*** Paul David Tripp. Instruments in the Redeemer’s Hands: People in Need of Change Helping People in Need of Change (P&R: 2002) 362 pp. More conceptual in nature. One of the most important contemporary Christian books in print. Essential reading for pastors and fellowship group leaders.
*** David Powlison, editor. The Journal of Biblical Counseling. A 60- page journal published quarterly with subscriptions starting at $23/year for new subscribers. Essential reading for pastors and fellowship group leaders. In our church every small group leader receives a subscription.

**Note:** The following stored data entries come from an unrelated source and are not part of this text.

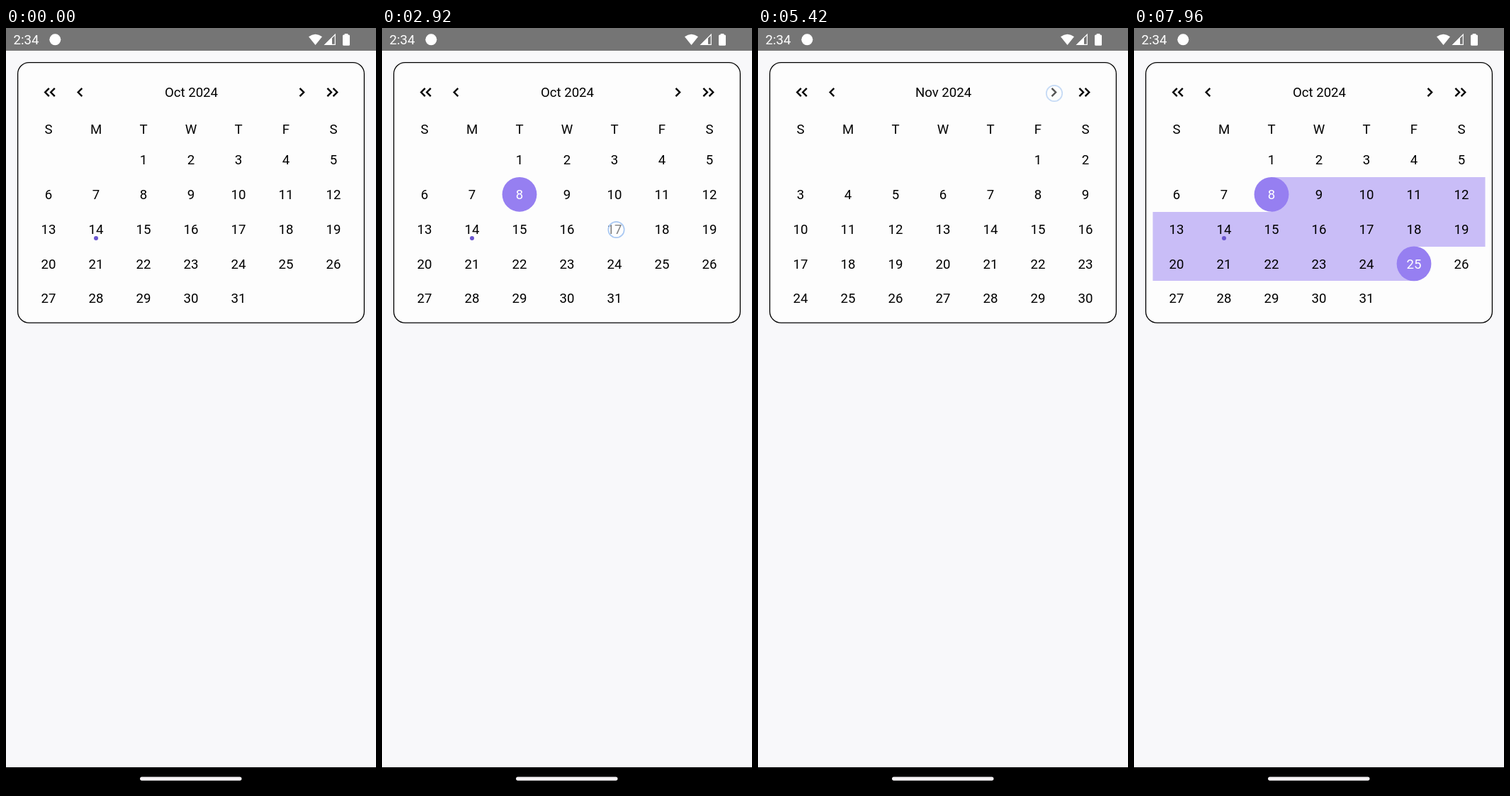
Recreate the animation shown at these times as an HTML page with a canvas. Size 522 by 1073 pixels, loop 8000 ms.

```html
<!DOCTYPE html>
<html lang="en">
<head>
<meta charset="utf-8">
<title>Calendar range picker</title>
<style>
  html, body { margin: 0; width: 100%; height: 100%; overflow: hidden; background: #f8f8fa; }
  canvas { display: block; width: 522px; height: 1073px; }
</style>
</head>
<body>
<canvas id="stage"></canvas>
<script>
const WIDTH = 522, HEIGHT = 1073, LOOP = 8000;
const LEFT = 26.5, TOP = 161.1, CELL_W = 67, CELL_H = 48.8;
const ARROW_Y = 90.5;
const MONTHS = ['Jan', 'Feb', 'Mar', 'Apr', 'May', 'Jun', 'Jul', 'Aug', 'Sep', 'Oct', 'Nov', 'Dec'];

// Each tap changes the calendar at the moment of release.
const TAPS = [
  { release: 1930, x: 195, y: 235, set: { start: 8 } },
  { release: 2960, x: 330.5, y: 284, set: { end: 17 } },
  { release: 4440, x: 396, y: 333, set: { end: 25 } },
  { release: 5380, x: 418, y: 92, button: 417.5, set: { month: 10 } },
  { release: 6320, x: 461, y: 92, button: 460.5, set: { year: 2025 } },
  { release: 6980, x: 62, y: 92, button: 61.5, set: { year: 2024 } },
  { release: 7400, x: 105, y: 92, button: 104.5, set: { month: 9 } }
];

const canvas = document.getElementById('stage');
const ctx = canvas.getContext('2d');
const ratio = window.devicePixelRatio || 1;
canvas.width = WIDTH * ratio;
canvas.height = HEIGHT * ratio;

const clamp = v => Math.max(0, Math.min(1, v));
const easeOut = v => 1 - (1 - clamp(v)) ** 3;
const columnX = column => LEFT + (column + 0.5) * CELL_W;
const rowTop = row => Math.round(TOP + row * CELL_H);

function rect(x, y, w, h, color) {
  ctx.fillStyle = color;
  ctx.fillRect(x, y, w, h);
}

function roundRect(x, y, w, h, r, fill, stroke) {
  ctx.beginPath();
  ctx.roundRect(x, y, w, h, r);
  ctx.fillStyle = fill;
  ctx.fill();
  if (stroke) {
    ctx.strokeStyle = stroke;
    ctx.lineWidth = 1.3;
    ctx.stroke();
  }
}

function circle(x, y, r, color) {
  ctx.beginPath();
  ctx.arc(x, y, r, 0, Math.PI * 2);
  ctx.fillStyle = color;
  ctx.fill();
}

function polygon(color, ...points) {
  ctx.beginPath();
  points.forEach(([x, y]) => ctx.lineTo(x, y));
  ctx.closePath();
  ctx.fillStyle = color;
  ctx.fill();
}

function text(string, x, centerY, color = '#000', align = 'center') {
  ctx.font = '18.6px Roboto, sans-serif';
  ctx.textAlign = align;
  ctx.fillStyle = color;
  ctx.fillText(string, x, centerY + 6.6);
}

function chevron(x, direction) {
  ctx.beginPath();
  ctx.moveTo(x - 2.8 * direction, ARROW_Y - 5.6);
  ctx.lineTo(x + 2.8 * direction, ARROW_Y);
  ctx.lineTo(x - 2.8 * direction, ARROW_Y + 5.6);
  ctx.strokeStyle = '#000';
  ctx.lineWidth = 2.4;
  ctx.stroke();
}

function drawSystemBars() {
  rect(0, 0, WIDTH, 32, '#757575');
  text('2:34', 10.5, 16.5, '#fff', 'left');
  circle(69.3, 16.3, 8, '#fff');

  ctx.beginPath();
  ctx.moveTo(436.5, 24);
  ctx.lineTo(427, 12.3);
  ctx.quadraticCurveTo(436.5, 5.2, 446, 12.3);
  ctx.fillStyle = '#fff';
  ctx.fill();

  polygon('#fff', [449, 24], [460, 13], [460, 24]);
  ctx.beginPath();
  ctx.moveTo(450, 23.4);
  ctx.lineTo(464.3, 9.3);
  ctx.lineTo(464.3, 23.4);
  ctx.closePath();
  ctx.strokeStyle = '#fff';
  ctx.lineWidth = 1.2;
  ctx.stroke();

  roundRect(475, 9.5, 10, 15.3, 1.5, '#fff');
  rect(477.7, 8, 4.6, 2, '#fff');

  rect(0, 1041, WIDTH, 32, '#000');
  roundRect(189, 1054.4, 143.5, 5.3, 2.65, '#f4f1f4');
}

function drawRange(firstSlot, lastSlot) {
  for (let row = Math.floor(firstSlot / 7); row <= Math.floor(lastSlot / 7); row++) {
    const from = firstSlot < row * 7 ? LEFT : columnX(firstSlot - row * 7);
    const to = lastSlot >= row * 7 + 7 ? LEFT + 7 * CELL_W : columnX(lastSlot - row * 7);
    rect(from, rowTop(row), to - from, rowTop(row + 1) - rowTop(row), '#c9bdf7');
  }
}

function drawCalendar({ year, month, start, end }) {
  const offset = new Date(year, month, 1).getDay();
  const days = new Date(year, month + 1, 0).getDate();
  const rows = Math.ceil((offset + days) / 7);
  const isOctober = year === 2024 && month === 9;

  roundRect(16.6, 48.6, 488.8, 122.6 + rows * CELL_H, 16, '#fdfdfd', '#000');
  text(`${MONTHS[month]} ${year}`, 261.5, ARROW_Y);
  [58, 66, 104.5].forEach(x => chevron(x, -1));
  [417.3, 456.2, 464.4].forEach(x => chevron(x, 1));
  [...'SMTWTFS'].forEach((letter, column) => text(letter, columnX(column), 142));

  if (isOctober && end) drawRange(offset + start - 1, offset + end - 1);
  for (let day = 1; day <= days; day++) {
    const slot = offset + day - 1;
    const x = columnX(slot % 7);
    const y = TOP + (Math.floor(slot / 7) + 0.5) * CELL_H;
    const selected = isOctober && (day === start || day === end);
    if (selected) circle(x, y, CELL_H / 2, '#967ff1');
    text(day, x, y, selected ? '#fff' : '#000');
    if (isOctober && day === 14) circle(x, y + 13, 3, '#6a55cf');
  }
}

function drawRipple(tap, t) {
  const age = t - tap.release - 60;
  if (!tap.button || age < 0 || age > 410) return;
  const alpha = 0.12 * clamp(age / 75) * (1 - clamp((age - 260) / 150));
  circle(tap.button, ARROW_Y, 21.5 * (0.3 + 0.7 * easeOut(age / 180)), `rgba(28,27,31,${alpha})`);
}

function drawTouch(tap, t) {
  const age = t - tap.release;
  if (age < -100 || age > 120) return;
  ctx.globalAlpha = 1 - clamp(age / 120);
  circle(tap.x, tap.y, 11.2, 'rgba(255,255,255,.5)');
  ctx.strokeStyle = '#a9c8f2';
  ctx.lineWidth = 1.7;
  ctx.stroke();
  ctx.globalAlpha = 1;
}

function draw(t) {
  const state = { year: 2024, month: 9 };
  TAPS.filter(tap => t >= tap.release).forEach(tap => Object.assign(state, tap.set));

  ctx.setTransform(ratio, 0, 0, ratio, 0, 0);
  rect(0, 0, WIDTH, HEIGHT, '#f8f8fa');
  drawSystemBars();
  drawCalendar(state);
  TAPS.forEach(tap => drawRipple(tap, t));
  TAPS.forEach(tap => drawTouch(tap, t));
}

const began = performance.now();
function tick() {
  draw((performance.now() - began) % LOOP);
  requestAnimationFrame(tick);
}
tick();
</script>
</body>
</html>
```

** Timothy S. Lane and Paul David Tripp. How People Change (New Growth Press: 2006) 258 pp. The text font and layout for this book is simply awful but a very helpful book with excellent illustrations. Written on an easier level and more application-oriented than Instruments.
** David Powlison. Seeing with New Eyes: Counseling and the Human Condition Through the Lens of Scripture (P&R 2003) 274 pp. A conceptual book it “unfolds Scripture’s view of people and problems. It reinterprets common counseling phenomena through God’s eyes, as revealed in Scripture” (p. 7).
** David Powlison. Speaking the Truth in Love: Counsel in Community (Punch Press: 2005) 202 pp. The follow-up to Seeing with New Eyes, this book focuses on the act of counseling. “This second book describes living right. We will glimpse essential dynamics of relationship and sketch the shape of communities that pursue such relationships” (p. 2).
What is sin?
“First, people tend to think of sins in the plural as consciously willed acts where one was aware of and chose not to do the righteous alternative. Sin, in this popular misunderstanding, refers to matters of conscious volitional awareness of wrongdoing and the ability to do otherwise. This instinctive view of sin infects many Christians and almost all non-Christians. It has a long legacy in the church under the label Pelagianism, one of the oldest and most instinctive heresies. The Bible’s view of sin certainly includes the high-handed sins where evil approaches full volitional awareness. But sin also includes what we simply are, and the perverse ways we think, want, remember, and react.
Most sin is invisible to the sinner because it is simply how the sinner works, how the sinner perceives, wants, and interprets things. Once we see sin for what it really is – madness and evil intentions in our hearts, absence of any fear of God, slavery to various passions (Eccl. 9:3; Gen. 6:5; Ps. 36:1; Titus 3:3) – then it becomes easier to see how sin is the immediate and specific problem all counseling deals with at every moment, not a general and remote problem. The core insanity of the human heart is that we violate the first great commandment. We will love anything, except God, unless our madness is checked by grace.
People do not tend to see sin as applying to relatively unconscious problems, to the deep, interesting, and bedeviling stuff in our hearts. But God’s descriptions of sin often highlight the unconscious aspect. Sin – the desires we pursue, the beliefs we hold, the habits we obey as second nature – is intrinsically deceitful. If we knew we were deceived, we would not be deceived. But we are deceived, unless awakened through God’s truth and Spirit. Sin is a darkened mind, drunkenness, animal-like instinct and compulsion, madness, slavery, ignorance, stupor. People often think that to define sin as unconscious removes human responsibility. How can we be culpable for what we did not sit down and choose to do? But the Bible takes the opposite track. The unconscious and semiconscious nature of much sin simply testifies to the fact that we are steeped in it. Sinners think, want, and act sinlike by nature, nurture, and practice.”
- David Powlison, The Journal of Biblical Counseling (Spring 2007; Vol. 25, No. 2) pp. 25-26.
RELATED: John Piper on “What is Sin?”